■ REQUIREMENT: Return, from the listing below, every line that includes "fillRect".

=======

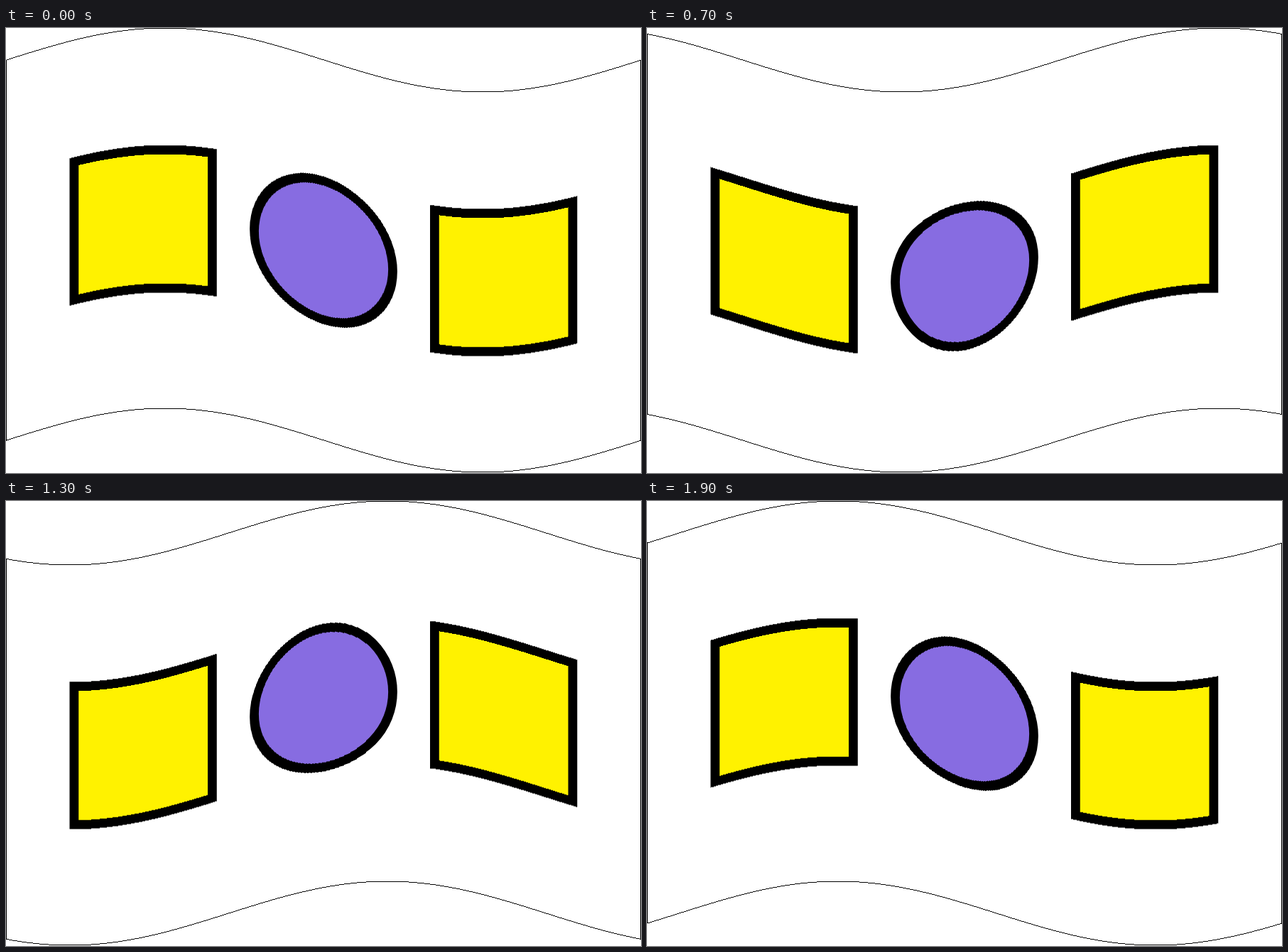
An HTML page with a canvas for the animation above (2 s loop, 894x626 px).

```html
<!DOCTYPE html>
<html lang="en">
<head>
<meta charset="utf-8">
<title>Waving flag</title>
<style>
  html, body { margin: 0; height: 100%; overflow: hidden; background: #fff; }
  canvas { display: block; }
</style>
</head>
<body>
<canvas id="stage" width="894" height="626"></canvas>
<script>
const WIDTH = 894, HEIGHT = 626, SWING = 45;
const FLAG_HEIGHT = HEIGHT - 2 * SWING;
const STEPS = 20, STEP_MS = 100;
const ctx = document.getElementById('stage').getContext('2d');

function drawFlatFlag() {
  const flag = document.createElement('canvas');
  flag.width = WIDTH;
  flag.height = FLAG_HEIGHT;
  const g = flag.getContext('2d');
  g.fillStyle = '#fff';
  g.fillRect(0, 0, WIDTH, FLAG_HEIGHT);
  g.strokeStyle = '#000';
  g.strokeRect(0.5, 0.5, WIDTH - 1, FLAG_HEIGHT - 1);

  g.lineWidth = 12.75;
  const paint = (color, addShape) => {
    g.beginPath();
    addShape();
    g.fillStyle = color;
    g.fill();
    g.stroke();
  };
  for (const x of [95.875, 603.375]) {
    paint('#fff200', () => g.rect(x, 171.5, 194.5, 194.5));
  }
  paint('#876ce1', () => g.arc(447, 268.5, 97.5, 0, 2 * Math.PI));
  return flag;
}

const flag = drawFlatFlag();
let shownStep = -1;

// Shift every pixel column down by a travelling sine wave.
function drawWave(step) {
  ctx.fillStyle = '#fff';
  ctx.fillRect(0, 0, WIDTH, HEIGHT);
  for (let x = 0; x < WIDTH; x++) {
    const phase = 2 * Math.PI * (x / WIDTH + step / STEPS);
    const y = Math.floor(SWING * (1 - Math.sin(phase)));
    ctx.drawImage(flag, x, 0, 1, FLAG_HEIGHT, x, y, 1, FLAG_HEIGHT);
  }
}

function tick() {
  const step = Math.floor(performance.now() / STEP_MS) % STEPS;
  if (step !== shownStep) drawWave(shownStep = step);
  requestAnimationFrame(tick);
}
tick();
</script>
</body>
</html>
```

=======

■ ANSWER TO THIS TASK:
  g.fillRect(0, 0, WIDTH, FLAG_HEIGHT);
  ctx.fillRect(0, 0, WIDTH, HEIGHT);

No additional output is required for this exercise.